**Task**. Count the lines in the following data that include "const". Please write only the number.

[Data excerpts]
"""

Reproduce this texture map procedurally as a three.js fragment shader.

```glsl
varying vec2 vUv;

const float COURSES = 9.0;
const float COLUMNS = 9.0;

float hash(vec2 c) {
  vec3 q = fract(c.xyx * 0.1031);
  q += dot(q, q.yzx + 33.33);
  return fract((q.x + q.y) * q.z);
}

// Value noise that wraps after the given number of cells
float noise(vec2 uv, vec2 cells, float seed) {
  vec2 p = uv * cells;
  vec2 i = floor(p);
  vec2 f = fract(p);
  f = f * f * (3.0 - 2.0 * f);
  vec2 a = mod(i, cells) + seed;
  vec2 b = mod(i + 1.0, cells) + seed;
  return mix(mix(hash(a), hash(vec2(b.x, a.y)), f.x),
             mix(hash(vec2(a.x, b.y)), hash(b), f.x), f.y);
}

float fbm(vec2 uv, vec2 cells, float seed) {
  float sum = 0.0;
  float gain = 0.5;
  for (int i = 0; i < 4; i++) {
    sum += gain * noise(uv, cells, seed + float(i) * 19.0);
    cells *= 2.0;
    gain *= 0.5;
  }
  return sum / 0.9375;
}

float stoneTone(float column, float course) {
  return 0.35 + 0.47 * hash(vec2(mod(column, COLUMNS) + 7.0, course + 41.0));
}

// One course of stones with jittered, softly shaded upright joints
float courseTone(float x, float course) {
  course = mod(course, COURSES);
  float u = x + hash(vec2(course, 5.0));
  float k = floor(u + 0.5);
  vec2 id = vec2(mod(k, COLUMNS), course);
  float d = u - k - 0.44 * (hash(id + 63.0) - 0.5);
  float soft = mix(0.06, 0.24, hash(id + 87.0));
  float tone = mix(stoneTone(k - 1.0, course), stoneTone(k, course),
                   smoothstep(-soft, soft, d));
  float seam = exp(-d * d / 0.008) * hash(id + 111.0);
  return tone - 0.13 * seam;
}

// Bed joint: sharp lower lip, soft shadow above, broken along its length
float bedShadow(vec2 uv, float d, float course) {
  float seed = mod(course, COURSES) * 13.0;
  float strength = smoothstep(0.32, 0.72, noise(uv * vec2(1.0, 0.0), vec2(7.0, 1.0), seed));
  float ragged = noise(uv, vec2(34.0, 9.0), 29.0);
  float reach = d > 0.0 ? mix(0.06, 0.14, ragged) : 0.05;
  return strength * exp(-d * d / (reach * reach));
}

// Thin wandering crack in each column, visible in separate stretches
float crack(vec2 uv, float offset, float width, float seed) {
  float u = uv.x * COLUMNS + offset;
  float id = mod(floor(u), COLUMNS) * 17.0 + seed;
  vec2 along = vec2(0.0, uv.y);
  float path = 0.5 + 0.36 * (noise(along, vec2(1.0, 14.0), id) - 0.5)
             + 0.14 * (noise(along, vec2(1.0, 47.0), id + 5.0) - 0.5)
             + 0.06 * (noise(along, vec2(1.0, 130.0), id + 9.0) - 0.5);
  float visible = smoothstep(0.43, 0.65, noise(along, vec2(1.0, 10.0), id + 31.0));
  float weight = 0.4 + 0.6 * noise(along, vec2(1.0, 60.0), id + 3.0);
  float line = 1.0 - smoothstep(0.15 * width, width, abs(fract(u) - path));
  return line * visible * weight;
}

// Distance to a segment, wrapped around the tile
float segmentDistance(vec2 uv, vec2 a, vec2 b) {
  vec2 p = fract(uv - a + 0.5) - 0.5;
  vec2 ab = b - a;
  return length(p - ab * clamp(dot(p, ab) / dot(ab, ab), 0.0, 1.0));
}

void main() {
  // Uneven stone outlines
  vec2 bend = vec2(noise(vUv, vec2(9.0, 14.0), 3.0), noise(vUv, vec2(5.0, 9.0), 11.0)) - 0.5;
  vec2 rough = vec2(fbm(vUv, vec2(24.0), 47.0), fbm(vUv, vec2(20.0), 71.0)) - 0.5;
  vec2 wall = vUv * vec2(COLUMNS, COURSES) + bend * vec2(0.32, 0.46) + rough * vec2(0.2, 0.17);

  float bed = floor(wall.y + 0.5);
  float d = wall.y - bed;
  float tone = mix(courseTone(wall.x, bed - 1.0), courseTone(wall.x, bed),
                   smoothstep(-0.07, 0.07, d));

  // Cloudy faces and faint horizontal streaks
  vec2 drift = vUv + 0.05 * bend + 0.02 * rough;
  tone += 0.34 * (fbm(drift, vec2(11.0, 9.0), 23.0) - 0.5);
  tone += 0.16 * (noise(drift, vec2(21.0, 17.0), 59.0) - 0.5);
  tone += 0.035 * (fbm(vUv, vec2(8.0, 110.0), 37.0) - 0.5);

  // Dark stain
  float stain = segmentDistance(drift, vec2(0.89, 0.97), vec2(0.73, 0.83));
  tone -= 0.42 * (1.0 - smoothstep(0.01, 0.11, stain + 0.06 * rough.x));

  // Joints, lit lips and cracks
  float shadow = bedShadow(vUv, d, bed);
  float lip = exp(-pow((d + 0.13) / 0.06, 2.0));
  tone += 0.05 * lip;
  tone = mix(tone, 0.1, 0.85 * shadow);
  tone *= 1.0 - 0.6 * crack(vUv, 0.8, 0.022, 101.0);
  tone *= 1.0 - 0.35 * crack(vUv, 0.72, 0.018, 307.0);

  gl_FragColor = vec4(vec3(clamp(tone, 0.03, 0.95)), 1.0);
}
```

"""
"""

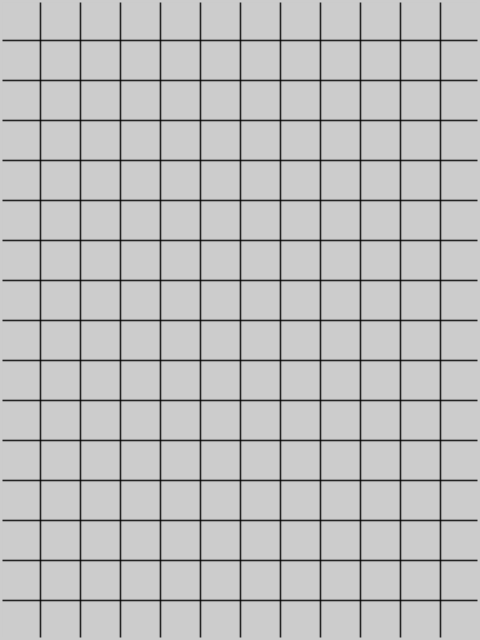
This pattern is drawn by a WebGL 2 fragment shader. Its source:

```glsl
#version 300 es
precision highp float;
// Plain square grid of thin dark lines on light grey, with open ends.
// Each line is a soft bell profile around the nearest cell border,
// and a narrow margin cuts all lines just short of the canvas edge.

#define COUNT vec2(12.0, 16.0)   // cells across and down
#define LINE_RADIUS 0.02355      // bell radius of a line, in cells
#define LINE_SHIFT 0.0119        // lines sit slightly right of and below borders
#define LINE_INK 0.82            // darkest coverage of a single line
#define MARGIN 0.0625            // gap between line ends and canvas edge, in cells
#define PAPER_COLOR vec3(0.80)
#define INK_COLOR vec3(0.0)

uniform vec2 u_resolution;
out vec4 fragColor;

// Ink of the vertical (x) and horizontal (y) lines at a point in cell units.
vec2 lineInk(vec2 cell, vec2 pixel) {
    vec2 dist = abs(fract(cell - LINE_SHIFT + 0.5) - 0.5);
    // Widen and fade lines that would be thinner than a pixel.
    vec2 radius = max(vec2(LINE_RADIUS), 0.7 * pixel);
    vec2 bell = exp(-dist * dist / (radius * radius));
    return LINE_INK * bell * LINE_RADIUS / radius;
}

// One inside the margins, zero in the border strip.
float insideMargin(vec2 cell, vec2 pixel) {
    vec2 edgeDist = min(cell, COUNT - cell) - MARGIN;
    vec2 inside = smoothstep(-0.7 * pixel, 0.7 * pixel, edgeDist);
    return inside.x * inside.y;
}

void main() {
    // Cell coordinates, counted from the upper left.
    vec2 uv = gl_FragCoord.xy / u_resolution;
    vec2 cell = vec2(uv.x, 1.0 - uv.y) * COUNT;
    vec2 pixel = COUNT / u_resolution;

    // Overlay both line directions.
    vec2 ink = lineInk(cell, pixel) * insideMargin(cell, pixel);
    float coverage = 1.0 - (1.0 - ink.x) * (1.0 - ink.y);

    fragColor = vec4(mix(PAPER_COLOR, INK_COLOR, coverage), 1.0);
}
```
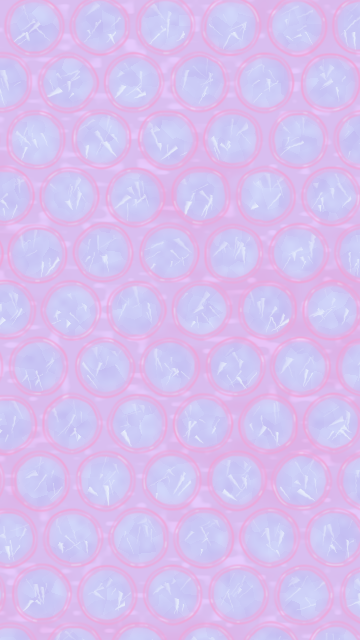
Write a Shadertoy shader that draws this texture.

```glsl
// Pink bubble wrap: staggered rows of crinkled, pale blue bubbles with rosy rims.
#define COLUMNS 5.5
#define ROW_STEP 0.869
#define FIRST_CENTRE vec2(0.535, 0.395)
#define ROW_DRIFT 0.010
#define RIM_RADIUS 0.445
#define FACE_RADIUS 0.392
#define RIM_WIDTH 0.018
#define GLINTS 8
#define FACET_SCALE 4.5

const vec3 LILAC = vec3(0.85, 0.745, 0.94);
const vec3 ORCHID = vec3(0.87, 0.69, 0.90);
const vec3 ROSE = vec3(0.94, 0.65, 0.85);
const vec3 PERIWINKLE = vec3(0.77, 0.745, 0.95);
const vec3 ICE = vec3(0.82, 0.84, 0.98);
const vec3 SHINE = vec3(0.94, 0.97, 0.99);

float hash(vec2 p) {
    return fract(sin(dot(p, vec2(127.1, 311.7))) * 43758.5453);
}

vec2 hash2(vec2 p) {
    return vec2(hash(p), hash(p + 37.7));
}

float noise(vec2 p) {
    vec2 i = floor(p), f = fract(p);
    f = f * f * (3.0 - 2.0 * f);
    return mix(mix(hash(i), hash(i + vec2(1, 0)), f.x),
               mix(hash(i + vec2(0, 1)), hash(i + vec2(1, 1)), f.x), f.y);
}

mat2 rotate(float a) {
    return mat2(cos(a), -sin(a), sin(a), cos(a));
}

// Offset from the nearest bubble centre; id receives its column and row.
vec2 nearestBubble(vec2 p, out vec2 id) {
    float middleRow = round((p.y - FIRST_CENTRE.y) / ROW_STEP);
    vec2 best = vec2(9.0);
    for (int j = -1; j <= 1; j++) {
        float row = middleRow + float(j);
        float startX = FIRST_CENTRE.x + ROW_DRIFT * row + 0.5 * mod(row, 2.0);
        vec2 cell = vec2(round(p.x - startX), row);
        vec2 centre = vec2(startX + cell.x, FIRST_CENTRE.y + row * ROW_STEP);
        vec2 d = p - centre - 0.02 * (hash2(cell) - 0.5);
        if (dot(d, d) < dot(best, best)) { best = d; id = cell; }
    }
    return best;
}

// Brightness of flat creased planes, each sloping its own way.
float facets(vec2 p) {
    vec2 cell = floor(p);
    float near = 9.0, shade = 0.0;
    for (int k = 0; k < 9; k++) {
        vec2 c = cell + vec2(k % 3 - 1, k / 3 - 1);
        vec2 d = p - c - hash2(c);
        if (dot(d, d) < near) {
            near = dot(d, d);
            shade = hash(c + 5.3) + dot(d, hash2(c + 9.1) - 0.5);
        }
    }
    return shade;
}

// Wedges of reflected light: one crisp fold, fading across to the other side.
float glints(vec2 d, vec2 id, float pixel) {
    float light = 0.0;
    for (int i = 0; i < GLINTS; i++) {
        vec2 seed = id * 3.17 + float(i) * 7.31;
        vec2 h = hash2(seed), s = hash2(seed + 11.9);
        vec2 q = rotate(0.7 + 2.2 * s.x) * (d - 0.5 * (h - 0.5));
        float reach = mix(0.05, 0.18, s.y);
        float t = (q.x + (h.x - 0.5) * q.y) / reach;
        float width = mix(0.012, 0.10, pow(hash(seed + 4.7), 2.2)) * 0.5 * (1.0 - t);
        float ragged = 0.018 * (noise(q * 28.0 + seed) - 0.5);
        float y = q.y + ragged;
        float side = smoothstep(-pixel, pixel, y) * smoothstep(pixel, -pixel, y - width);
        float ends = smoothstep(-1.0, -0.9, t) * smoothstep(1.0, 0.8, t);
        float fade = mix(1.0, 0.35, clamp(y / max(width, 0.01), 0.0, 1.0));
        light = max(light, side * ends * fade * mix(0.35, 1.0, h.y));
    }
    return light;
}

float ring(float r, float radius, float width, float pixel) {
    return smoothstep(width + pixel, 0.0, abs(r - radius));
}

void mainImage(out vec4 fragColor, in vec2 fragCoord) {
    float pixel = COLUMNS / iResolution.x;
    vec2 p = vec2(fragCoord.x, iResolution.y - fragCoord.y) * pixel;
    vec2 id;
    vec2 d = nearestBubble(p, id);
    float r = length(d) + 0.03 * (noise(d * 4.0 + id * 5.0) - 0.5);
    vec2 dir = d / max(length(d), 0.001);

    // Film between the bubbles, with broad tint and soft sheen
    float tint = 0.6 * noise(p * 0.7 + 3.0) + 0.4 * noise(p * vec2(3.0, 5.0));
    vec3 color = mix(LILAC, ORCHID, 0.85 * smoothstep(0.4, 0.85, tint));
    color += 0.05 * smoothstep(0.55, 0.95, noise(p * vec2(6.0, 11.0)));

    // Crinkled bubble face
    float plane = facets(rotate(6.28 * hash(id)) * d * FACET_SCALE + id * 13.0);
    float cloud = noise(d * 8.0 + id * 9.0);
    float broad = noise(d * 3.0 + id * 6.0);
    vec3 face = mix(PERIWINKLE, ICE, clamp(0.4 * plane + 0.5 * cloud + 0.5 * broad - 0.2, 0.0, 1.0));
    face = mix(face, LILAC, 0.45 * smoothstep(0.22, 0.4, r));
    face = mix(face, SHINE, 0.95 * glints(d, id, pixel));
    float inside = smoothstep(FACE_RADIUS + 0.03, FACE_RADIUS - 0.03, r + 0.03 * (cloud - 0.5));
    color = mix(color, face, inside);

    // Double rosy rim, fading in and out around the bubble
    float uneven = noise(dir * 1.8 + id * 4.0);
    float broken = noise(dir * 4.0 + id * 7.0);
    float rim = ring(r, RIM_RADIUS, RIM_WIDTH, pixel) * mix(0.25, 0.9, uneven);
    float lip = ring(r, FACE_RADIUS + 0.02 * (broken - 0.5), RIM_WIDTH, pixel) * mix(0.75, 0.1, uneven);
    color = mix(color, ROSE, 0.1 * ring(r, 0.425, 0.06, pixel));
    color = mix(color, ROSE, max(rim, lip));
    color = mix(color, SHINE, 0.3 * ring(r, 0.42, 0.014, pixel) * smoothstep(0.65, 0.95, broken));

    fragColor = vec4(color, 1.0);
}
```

"""

**Completed exercise**. 8